* [TASK DETAILS]:
Return, word for word, only the lines of the data below that lie between the line with "530C660 525 692" and the line with "412Q678 421 680", those two lines included.

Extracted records
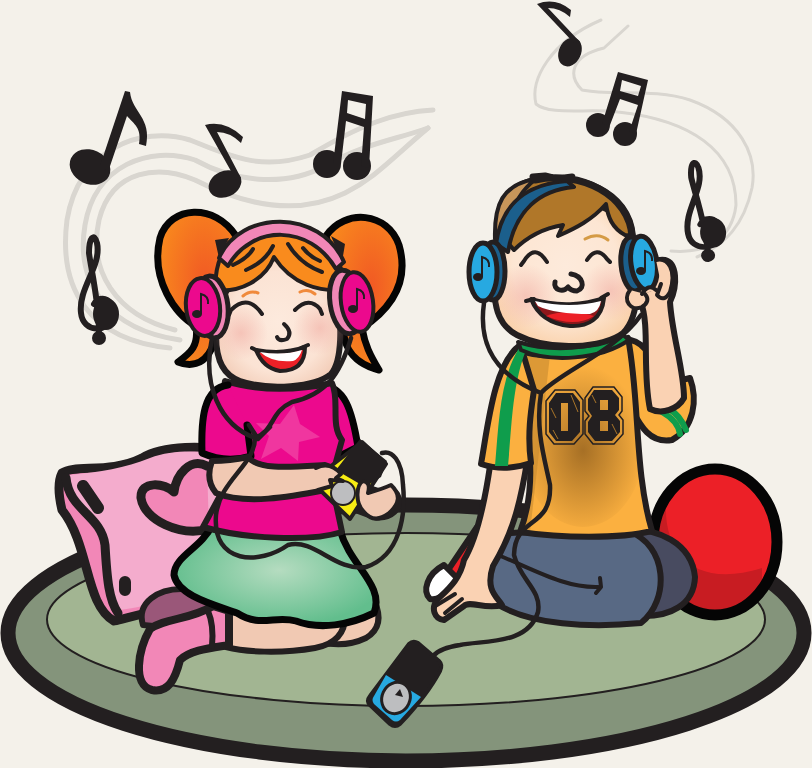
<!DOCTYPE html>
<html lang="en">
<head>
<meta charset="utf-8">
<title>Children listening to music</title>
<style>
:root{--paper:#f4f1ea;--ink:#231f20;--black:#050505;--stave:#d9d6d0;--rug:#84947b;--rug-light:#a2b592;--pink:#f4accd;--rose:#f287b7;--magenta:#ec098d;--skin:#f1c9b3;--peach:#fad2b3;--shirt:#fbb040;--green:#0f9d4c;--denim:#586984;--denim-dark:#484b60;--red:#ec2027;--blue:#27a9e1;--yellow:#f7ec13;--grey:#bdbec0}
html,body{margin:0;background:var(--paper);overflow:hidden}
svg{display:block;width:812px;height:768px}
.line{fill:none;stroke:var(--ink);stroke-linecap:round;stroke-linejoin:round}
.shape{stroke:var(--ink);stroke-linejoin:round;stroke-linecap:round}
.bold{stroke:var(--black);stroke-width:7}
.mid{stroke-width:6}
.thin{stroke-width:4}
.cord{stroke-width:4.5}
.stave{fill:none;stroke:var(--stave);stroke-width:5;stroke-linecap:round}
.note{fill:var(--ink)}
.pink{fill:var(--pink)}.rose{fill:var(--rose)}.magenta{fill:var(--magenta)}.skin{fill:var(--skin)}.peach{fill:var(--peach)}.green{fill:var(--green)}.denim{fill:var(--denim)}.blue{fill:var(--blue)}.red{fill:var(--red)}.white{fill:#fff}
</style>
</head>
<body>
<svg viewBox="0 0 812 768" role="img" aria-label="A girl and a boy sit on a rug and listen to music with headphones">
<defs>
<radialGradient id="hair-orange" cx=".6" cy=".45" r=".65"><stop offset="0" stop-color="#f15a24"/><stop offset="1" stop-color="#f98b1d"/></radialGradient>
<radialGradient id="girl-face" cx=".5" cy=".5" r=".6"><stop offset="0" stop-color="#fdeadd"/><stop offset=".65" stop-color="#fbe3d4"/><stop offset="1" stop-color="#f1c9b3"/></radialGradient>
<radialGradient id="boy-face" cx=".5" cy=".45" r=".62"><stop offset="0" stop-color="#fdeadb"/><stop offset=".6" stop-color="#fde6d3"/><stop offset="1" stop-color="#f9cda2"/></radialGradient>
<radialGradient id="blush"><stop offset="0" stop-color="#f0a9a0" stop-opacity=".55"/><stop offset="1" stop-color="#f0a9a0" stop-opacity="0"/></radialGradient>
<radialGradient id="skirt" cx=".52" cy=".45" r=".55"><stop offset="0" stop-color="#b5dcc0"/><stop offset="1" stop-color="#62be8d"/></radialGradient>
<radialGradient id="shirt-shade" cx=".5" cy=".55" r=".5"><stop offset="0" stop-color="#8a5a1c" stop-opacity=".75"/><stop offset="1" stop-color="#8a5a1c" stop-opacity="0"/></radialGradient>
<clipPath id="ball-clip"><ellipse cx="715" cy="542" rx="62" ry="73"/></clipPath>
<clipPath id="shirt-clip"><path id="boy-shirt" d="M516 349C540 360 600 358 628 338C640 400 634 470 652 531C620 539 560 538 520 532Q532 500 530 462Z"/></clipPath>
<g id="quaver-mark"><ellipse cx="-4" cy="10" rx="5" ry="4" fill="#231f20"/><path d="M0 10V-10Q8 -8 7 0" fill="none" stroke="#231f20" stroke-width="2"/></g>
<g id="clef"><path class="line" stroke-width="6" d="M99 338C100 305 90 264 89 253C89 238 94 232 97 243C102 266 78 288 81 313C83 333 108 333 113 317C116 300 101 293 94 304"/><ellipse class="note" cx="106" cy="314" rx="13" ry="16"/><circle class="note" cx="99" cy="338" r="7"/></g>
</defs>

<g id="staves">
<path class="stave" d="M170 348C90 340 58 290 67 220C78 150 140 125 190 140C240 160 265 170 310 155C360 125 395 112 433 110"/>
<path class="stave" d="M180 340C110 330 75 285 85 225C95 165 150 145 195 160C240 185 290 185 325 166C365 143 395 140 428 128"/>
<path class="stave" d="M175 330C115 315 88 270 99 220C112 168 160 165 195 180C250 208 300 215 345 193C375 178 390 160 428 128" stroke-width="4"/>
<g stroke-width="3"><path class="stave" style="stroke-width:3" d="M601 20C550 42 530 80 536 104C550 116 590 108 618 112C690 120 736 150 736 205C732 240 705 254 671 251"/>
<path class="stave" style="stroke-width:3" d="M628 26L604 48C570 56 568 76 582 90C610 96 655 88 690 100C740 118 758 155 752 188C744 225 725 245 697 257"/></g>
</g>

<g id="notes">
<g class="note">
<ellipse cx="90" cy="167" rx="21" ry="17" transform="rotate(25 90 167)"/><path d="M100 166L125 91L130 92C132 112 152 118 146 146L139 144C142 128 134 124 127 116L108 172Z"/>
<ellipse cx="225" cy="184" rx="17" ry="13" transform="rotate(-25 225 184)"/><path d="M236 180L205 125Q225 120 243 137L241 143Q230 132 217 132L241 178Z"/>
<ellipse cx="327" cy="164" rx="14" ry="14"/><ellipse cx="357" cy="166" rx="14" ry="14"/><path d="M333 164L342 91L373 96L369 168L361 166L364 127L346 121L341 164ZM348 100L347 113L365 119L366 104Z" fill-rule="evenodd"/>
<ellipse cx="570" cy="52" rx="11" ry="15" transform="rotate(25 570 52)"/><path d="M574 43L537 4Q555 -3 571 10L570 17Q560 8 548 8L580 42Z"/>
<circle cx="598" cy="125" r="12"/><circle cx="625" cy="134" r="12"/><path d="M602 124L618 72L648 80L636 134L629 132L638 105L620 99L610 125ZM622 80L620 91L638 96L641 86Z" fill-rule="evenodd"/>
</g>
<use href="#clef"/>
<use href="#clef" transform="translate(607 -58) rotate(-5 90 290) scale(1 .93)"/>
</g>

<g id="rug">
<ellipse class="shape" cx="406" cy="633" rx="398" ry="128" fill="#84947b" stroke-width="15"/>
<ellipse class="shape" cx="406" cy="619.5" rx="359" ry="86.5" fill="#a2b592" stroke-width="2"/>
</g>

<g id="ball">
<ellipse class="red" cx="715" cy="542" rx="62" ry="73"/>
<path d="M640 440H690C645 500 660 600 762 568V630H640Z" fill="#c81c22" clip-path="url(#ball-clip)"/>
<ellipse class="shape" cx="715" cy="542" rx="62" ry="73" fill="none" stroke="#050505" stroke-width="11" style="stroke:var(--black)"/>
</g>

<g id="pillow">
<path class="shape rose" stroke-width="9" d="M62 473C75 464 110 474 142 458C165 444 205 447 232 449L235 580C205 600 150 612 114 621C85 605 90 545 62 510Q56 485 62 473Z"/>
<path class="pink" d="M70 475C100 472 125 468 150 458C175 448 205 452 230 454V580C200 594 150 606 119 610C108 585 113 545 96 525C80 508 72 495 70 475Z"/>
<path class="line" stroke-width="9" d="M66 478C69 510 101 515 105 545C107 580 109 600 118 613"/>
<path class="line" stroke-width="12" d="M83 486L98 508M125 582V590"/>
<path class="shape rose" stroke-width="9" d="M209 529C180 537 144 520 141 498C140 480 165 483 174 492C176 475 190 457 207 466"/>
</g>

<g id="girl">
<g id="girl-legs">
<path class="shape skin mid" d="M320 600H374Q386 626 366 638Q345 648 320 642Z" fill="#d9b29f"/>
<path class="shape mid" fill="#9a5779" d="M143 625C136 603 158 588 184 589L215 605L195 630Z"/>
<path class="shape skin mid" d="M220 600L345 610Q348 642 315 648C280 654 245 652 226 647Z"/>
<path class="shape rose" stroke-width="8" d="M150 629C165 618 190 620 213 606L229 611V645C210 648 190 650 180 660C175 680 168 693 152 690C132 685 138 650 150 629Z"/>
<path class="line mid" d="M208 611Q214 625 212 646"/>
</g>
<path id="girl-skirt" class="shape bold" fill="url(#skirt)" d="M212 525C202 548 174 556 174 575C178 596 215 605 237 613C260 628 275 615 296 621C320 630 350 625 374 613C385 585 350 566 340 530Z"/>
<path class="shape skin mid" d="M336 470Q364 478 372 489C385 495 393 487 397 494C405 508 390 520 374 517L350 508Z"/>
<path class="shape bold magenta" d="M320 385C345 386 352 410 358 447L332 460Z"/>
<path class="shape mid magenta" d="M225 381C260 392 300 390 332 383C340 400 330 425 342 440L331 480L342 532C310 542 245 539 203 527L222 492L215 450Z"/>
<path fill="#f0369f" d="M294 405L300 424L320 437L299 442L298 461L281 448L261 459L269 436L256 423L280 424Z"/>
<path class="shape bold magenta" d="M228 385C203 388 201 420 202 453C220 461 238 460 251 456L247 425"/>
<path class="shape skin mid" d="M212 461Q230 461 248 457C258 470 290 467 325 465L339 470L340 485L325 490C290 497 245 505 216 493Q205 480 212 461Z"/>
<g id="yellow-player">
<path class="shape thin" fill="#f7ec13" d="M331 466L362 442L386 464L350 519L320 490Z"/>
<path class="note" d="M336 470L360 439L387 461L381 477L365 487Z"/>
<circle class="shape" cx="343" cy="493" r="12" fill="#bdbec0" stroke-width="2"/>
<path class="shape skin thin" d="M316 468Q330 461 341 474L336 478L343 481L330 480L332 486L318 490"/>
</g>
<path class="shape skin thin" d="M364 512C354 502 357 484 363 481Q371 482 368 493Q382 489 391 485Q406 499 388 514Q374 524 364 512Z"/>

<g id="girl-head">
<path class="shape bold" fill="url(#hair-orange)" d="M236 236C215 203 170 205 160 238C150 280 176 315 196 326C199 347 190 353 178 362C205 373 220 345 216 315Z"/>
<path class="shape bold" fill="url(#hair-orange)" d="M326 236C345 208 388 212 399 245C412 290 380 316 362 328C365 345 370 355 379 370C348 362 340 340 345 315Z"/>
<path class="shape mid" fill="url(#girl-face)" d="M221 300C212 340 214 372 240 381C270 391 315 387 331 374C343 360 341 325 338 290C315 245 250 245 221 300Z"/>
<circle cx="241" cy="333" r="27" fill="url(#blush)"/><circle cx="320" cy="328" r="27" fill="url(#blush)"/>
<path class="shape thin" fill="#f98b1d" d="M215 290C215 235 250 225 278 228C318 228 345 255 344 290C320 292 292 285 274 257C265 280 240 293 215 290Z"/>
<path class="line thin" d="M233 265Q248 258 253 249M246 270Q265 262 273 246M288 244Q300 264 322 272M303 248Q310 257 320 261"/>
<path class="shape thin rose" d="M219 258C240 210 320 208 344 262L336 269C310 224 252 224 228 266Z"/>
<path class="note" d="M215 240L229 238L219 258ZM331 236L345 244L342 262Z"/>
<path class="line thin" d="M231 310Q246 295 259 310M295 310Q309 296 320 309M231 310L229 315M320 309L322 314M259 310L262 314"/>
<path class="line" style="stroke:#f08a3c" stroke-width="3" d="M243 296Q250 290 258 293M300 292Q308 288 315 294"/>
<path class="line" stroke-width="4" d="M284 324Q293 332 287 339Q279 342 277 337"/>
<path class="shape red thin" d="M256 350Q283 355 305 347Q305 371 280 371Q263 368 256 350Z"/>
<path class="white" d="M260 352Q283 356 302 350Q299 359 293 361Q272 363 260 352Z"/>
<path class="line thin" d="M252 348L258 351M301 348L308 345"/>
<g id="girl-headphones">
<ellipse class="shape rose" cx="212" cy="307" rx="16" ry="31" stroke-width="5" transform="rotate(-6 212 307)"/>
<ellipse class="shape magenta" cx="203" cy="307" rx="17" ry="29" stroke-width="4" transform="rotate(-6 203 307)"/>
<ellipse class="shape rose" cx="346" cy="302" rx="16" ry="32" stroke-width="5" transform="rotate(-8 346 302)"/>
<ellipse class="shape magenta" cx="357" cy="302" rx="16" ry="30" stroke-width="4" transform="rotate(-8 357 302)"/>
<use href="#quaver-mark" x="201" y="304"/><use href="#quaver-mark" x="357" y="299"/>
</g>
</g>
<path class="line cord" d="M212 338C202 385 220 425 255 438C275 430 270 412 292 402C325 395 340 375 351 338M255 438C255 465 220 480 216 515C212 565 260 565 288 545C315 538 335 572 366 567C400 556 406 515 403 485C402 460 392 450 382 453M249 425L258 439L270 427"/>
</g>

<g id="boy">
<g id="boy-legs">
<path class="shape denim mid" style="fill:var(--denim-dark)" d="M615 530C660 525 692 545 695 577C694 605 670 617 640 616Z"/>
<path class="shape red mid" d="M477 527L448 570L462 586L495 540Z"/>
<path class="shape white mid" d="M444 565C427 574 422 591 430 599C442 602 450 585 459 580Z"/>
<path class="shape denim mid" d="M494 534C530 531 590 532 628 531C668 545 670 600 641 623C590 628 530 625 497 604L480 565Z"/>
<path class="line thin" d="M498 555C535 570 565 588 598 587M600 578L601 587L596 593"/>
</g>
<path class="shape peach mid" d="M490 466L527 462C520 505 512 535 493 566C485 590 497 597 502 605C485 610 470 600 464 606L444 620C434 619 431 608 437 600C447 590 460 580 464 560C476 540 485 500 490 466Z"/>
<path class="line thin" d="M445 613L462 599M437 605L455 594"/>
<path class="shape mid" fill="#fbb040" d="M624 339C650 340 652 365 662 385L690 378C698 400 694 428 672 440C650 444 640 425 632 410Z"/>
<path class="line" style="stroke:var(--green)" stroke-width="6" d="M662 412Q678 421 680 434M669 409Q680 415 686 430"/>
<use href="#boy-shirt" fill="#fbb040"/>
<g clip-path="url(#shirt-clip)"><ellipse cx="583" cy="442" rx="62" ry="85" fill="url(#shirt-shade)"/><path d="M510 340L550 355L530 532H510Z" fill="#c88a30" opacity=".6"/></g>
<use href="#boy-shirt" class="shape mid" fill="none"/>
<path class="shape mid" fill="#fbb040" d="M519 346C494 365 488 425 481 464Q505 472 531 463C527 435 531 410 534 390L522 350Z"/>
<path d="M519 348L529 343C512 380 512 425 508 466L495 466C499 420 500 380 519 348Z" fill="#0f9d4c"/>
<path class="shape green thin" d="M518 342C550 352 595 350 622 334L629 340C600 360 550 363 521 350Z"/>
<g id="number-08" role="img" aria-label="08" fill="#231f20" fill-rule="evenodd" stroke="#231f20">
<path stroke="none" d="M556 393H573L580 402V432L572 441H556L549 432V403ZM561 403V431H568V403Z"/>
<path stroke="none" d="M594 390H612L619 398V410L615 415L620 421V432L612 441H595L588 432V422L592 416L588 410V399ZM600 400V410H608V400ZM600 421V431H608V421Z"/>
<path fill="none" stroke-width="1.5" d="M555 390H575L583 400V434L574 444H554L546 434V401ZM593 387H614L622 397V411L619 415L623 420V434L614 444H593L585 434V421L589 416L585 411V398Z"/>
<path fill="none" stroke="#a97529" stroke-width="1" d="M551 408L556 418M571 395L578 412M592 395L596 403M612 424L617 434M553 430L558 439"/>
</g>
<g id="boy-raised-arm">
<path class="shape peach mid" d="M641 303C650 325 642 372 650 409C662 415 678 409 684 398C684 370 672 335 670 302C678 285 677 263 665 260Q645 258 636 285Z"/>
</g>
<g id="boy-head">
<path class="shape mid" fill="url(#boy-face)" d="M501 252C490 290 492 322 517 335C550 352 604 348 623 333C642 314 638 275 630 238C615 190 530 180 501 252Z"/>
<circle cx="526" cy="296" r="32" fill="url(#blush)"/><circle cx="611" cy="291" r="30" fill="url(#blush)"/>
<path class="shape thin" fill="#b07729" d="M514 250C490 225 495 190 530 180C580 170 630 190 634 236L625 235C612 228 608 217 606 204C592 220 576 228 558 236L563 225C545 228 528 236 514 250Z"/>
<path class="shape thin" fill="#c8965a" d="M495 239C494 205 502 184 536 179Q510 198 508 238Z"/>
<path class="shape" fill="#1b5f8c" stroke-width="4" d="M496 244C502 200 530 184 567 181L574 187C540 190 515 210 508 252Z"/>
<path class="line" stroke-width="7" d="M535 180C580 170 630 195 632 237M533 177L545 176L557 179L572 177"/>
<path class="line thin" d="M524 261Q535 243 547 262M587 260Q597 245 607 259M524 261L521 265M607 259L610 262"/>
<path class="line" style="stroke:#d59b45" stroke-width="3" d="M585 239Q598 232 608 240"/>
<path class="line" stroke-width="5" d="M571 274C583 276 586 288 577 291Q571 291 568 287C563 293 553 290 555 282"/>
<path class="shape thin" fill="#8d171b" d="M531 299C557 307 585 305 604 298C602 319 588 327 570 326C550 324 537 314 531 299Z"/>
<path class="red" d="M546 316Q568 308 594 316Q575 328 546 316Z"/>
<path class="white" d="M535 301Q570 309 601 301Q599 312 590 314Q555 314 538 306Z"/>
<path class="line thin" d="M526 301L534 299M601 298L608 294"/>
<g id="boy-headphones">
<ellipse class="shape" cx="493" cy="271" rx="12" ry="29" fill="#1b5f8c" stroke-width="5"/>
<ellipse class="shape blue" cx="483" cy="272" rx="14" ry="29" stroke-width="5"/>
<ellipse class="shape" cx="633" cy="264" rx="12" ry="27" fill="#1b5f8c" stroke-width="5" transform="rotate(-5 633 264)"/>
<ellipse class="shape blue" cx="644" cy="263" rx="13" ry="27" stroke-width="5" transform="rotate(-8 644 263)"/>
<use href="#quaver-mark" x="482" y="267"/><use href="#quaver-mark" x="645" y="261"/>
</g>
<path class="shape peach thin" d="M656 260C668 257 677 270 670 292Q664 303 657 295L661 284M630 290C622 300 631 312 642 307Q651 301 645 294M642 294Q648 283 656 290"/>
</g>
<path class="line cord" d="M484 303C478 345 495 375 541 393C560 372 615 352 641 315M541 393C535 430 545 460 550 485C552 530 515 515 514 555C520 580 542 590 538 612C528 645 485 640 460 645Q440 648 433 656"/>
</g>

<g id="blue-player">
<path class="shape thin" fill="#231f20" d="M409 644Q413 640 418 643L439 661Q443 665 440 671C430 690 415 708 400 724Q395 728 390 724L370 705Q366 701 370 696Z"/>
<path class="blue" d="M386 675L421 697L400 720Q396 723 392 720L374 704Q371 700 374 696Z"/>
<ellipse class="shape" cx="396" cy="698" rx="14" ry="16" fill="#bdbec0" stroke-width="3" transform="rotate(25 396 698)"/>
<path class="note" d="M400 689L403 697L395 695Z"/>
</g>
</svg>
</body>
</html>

* [RESULT BELOW]:
<path class="shape denim mid" style="fill:var(--denim-dark)" d="M615 530C660 525 692 545 695 577C694 605 670 617 640 616Z"/>
<path class="shape red mid" d="M477 527L448 570L462 586L495 540Z"/>
<path class="shape white mid" d="M444 565C427 574 422 591 430 599C442 602 450 585 459 580Z"/>
<path class="shape denim mid" d="M494 534C530 531 590 532 628 531C668 545 670 600 641 623C590 628 530 625 497 604L480 565Z"/>
<path class="line thin" d="M498 555C535 570 565 588 598 587M600 578L601 587L596 593"/>
</g>
<path class="shape peach mid" d="M490 466L527 462C520 505 512 535 493 566C485 590 497 597 502 605C485 610 470 600 464 606L444 620C434 619 431 608 437 600C447 590 460 580 464 560C476 540 485 500 490 466Z"/>
<path class="line thin" d="M445 613L462 599M437 605L455 594"/>
<path class="shape mid" fill="#fbb040" d="M624 339C650 340 652 365 662 385L690 378C698 400 694 428 672 440C650 444 640 425 632 410Z"/>
<path class="line" style="stroke:var(--green)" stroke-width="6" d="M662 412Q678 421 680 434M669 409Q680 415 686 430"/>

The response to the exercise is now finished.